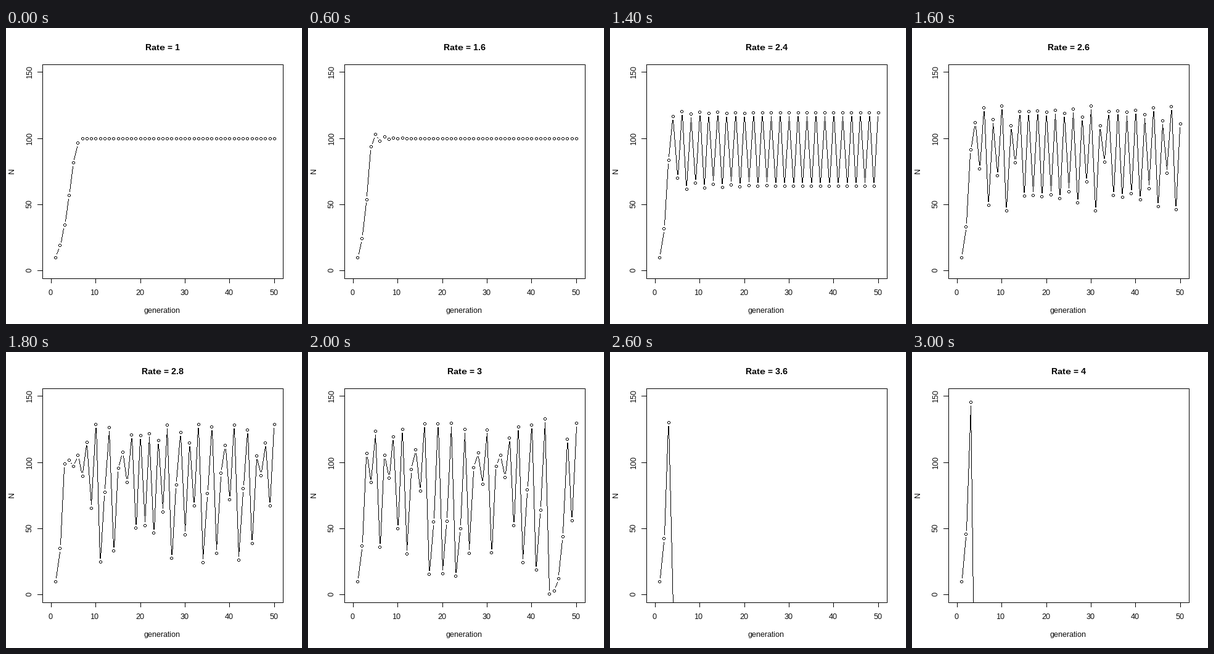
Write a matplotlib script that moves like this. It is 480 px wide and 480 px high and loops after 3.2 s.

```python
import matplotlib.pyplot as plt
import numpy as np
from matplotlib.animation import FuncAnimation

plt.rcParams.update({
    "font.family": "Liberation Sans",
    "text.hinting": "native",
    "text.hinting_factor": 1,
})

SIZE, DPI = 480, 96
LEFT, RIGHT, TOP, BOTTOM = 59.04, 449.76, 59.04, 406.56
X0, X1, Y0, Y1 = int(LEFT), int(RIGHT), int(TOP), int(BOTTOM)
XMAX, YMAX, PAD = 50, 150, 0.04
CAPACITY, START, GENERATIONS = 100, 10, 50
GAP = 6                            # space between a point and its line
TICK = 7.2


def to_x(gen):
    width = (RIGHT - LEFT) / (1 + 2 * PAD)
    return LEFT + width * (PAD + gen / XMAX)


def to_y(n):
    height = (BOTTOM - TOP) / (1 + 2 * PAD)
    return BOTTOM - height * (PAD + n / YMAX)


def grow(rate):
    sizes = [START]
    while len(sizes) < GENERATIONS and sizes[-1] >= 0:
        n = sizes[-1]
        sizes.append(n + rate * n * (1 - n / CAPACITY))
    return np.array(sizes)


def stroke(ink, a, b):
    """One-pixel line without smoothing, cut off at the edge of the plot."""
    a, b = np.floor(a), np.floor(b)
    count = int(np.abs(b - a).max()) + 1
    path = np.floor(np.linspace(a, b, count) + 0.5).astype(int)
    x, y = path[(path >= 0).all(axis=1) & (path < SIZE).all(axis=1)].T
    ink[y, x] = 0


def ring(ink, center):
    """Five-pixel circle."""
    x, y = np.floor(center).astype(int)
    for k in (-1, 0, 1):
        ink[[y - 2, y + 2, y + k, y + k], [x + k, x + k, x - 2, x + 2]] = 0


def plot(rate):
    n = grow(rate)
    pts = np.column_stack([to_x(np.arange(1, len(n) + 1)), to_y(n)])
    ink = np.full((SIZE, SIZE), 255, np.uint8)
    for p in pts[n >= 0]:
        ring(ink, p)
    for a, b in zip(pts[:-1], pts[1:]):
        dist = np.hypot(*(b - a))
        if dist > 2 * GAP:
            step = (b - a) * GAP / dist
            stroke(ink, a + step, b - step)
    ink[Y1 + 1:] = 255
    return np.minimum(ink, base)


def label(x, y, text, size=12, **kw):
    return ax.text(x, y, text, fontsize=size * 72 / DPI, ha="center",
                   va="baseline", rotation_mode="anchor", **kw)


fig = plt.figure(figsize=(SIZE / DPI, SIZE / DPI), dpi=DPI, facecolor="white")
ax = fig.add_axes([0, 0, 1, 1])
ax.axis("off")

base = np.full((SIZE, SIZE), 255, np.uint8)
base[[Y0, Y1], X0:X1 + 1] = 0
base[Y0:Y1 + 1, [X0, X1]] = 0
for gen in range(0, XMAX + 1, 10):
    x = to_x(gen)
    stroke(base, (x, BOTTOM), (x, BOTTOM + TICK))
    label(int(x) - 0.7, 433, str(gen))
for n in range(0, YMAX + 1, 50):
    y = to_y(n)
    stroke(base, (LEFT, y), (LEFT - TICK, y))
    label(42, int(y) - 0.7, str(n), rotation=90)

label(253.2, 462, "generation")
label(13, 231.3, "N", rotation=90)
title = label(254.4, 36, "", 14, weight="bold")

image = ax.imshow(base, cmap="gray", vmin=0, vmax=255, aspect="auto",
                  interpolation="nearest", extent=(0, SIZE, SIZE, 0))


def draw(i):
    rate = 1 + 0.2 * i
    title.set_text(f"Rate = {rate:g}")
    image.set_data(plot(rate))
    return title, image


anim = FuncAnimation(fig, draw, frames=16, interval=200, repeat=True,
                     repeat_delay=0, init_func=lambda: draw(0))
plt.show()
```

------

#### Instructions for the task
A line counts if it holds the word "image". How many lines of the entries count? Give the number only.

#### Written solution
3